Mini Medical School in Spanish impresses capacity crowd

Culturally relevant forum teaches Latinos how to live a healthier life


One of the best weekends of the year for Clara Chapala, an 83-year-old retiree, takes place in mid-October when she visits UC Davis Health for an annual community forum called Mini Medical School in Spanish.

David Copenhaver, an anesthesiologist, shares tips on how patients can help their doctors accurately diagnose the source of pain.
David Copenhaver, an anesthesiologist, shares tips on how patients can help their doctors accurately diagnose the source of pain.

There, in the MIND Institute Auditorium, Chapala sits among a capacity crowd of 150 people who listen to top experts from UC Davis and other organizations. They present the latest news about medicine, managing chronic conditions and provide tips on how to live a healthy lifestyle.

Each presenter speaks only in Spanish and about a third of the audience is made up of senior citizens.

“It’s invaluable information,” said Chapala, who attended the forum last Saturday and has been to every single one since it started 12 years ago. “It’s a special opportunity and anyone who goes to the mini escuela talks about it for days later.”

Known as La Mini Escuela de Medicina en Español, the forum is a joint venture hosted by the UC Davis Alzheimer’s Disease Center, the UC Davis Center for Reducing Health Disparities and the UC Davis Clinical and Translational Science Center.

Saturday’s escuela featured information about back pain, improving memory, measles and the federal government’s proposed “public charge” rules, which could block immigrants from obtaining green cards if they rely on public assistance.

“This is a great opportunity for UC Davis to disseminate cutting edge information and knowledge to populations that often are not addressed,” such as Spanish-speaking lay people, said Sergio Aguilar-Gaxiola, director of the UC Davis Center for Reducing Health Disparities.

The escuela was started by Aguilar-Gaxiola; Esther Lara, a clinical social worker and research administrator from the Alzheimer’s Disease Center; and Professor and Director of Geriatric Psychiatry Ladson Hinton.

“We had no idea how well received and what a wonderful opportunity it was going to be for us and the Spanish speaking community,” Lara said.

“Every attendee,” she added, “leaves feeling welcomed and special, and every year I make it my mission to make this event very special for community attendees, our research participants, faculty, staff and students that help us make this event possible.”

Antonia Lopez, 72, attended for the first time on Saturday and was impressed with “the very culturally appropriate approach” to the presentations.
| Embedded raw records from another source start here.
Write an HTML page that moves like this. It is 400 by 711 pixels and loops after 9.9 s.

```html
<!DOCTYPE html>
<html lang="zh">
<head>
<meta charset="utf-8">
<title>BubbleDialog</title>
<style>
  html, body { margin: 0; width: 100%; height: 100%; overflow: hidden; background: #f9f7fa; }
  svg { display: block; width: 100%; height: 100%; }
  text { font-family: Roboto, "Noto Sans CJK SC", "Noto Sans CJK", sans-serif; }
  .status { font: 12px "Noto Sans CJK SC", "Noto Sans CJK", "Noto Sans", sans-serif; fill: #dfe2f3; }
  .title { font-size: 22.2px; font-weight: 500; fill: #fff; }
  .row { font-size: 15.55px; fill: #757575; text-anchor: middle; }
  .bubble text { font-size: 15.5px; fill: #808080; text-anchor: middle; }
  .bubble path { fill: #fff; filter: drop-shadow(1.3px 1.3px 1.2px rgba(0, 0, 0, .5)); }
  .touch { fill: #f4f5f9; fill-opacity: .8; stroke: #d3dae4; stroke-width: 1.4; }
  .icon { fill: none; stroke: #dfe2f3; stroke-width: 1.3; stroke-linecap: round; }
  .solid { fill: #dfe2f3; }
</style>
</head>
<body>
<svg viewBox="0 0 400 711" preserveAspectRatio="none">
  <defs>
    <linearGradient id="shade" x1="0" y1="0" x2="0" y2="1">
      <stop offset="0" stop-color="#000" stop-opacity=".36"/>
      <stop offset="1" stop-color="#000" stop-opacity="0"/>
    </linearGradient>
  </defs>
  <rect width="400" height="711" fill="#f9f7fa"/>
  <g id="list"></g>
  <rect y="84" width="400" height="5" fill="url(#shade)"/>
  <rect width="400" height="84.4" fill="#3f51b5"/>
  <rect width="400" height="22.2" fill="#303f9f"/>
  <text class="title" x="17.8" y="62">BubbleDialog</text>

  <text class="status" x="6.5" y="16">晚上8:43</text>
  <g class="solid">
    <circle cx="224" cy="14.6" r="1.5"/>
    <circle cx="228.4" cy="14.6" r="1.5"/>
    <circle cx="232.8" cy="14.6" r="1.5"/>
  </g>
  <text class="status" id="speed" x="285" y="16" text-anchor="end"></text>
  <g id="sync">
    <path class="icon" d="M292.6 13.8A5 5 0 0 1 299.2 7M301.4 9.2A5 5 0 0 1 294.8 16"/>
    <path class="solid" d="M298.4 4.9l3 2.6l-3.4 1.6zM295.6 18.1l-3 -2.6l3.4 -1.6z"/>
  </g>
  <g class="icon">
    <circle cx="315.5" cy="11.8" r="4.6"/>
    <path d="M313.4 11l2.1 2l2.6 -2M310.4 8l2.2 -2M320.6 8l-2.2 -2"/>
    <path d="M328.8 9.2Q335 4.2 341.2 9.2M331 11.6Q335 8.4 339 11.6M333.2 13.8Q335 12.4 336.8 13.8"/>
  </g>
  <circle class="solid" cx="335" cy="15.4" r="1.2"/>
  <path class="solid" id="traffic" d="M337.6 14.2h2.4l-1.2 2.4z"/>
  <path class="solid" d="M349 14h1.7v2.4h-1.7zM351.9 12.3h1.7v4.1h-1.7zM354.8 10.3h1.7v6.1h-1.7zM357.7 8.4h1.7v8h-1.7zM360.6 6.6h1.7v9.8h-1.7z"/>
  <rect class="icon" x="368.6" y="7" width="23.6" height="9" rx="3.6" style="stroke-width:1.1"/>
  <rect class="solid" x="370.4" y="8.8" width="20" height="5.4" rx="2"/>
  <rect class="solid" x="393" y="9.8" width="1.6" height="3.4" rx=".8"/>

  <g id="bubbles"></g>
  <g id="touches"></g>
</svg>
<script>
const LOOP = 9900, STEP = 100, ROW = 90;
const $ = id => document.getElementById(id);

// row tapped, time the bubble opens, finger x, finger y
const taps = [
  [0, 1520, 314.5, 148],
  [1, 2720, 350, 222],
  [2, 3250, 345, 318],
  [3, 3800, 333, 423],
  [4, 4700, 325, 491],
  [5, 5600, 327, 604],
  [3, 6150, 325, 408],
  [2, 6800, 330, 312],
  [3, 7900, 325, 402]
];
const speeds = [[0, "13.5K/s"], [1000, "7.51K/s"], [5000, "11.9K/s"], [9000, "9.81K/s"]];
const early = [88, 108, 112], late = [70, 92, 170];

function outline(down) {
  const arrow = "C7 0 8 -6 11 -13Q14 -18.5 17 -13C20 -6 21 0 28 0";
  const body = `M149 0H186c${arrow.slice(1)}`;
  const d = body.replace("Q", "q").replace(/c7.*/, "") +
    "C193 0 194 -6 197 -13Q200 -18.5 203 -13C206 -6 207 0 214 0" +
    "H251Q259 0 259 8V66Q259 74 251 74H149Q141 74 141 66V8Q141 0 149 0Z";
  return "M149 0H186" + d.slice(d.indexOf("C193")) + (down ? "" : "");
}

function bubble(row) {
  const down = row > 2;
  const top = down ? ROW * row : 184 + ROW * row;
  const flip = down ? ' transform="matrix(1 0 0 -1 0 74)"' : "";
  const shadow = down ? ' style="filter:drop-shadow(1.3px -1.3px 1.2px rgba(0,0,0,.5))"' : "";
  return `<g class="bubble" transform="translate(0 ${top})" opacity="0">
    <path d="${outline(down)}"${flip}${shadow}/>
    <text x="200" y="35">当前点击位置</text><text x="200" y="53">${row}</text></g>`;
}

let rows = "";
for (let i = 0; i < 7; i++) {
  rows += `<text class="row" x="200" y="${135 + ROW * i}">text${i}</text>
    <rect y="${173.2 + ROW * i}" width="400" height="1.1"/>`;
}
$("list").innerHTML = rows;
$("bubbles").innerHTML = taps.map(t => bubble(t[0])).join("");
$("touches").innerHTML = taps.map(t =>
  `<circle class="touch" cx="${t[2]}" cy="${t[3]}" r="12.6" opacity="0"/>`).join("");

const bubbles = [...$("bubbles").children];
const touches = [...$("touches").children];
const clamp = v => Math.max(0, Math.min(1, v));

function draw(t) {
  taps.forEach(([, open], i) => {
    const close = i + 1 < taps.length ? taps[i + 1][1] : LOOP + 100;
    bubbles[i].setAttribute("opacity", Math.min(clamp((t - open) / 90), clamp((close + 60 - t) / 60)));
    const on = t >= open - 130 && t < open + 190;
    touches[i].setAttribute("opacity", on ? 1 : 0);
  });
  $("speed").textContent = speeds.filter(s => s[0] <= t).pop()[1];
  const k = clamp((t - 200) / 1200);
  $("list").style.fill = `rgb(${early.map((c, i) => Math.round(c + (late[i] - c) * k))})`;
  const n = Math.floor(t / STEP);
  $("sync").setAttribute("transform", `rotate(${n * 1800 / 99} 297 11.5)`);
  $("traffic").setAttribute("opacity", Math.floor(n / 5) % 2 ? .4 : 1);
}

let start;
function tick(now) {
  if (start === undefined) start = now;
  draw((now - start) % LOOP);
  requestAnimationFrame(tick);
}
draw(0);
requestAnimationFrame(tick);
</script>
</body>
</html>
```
She learned from School of Medicine Associate Professor David Copenhaver how to be a better advocate for her health needs.

Copenhaver, an anesthesiologist who is of Nicaraguan heritage, presented statistics about back pain (27 million adults suffer from it). He explained the difference between neuropathic pain (“it doesn’t always cease”), and inflammatory joint pain (“like when a grandfather chases after his 5-year-old grandson”).

“He took something that could have been very complicated and dull and boring and hard to pay attention to, and made it very accessible,” Lopez said. She was impressed by the plain-speaking and entertaining style Copenhaver used in describing how patients can help their doctors more accurately diagnose back pain.

 “It’s one of the best things I’ve been to in a long time,” said Lopez, a retired early childhood education trainer, “and I’ve been to a lot.”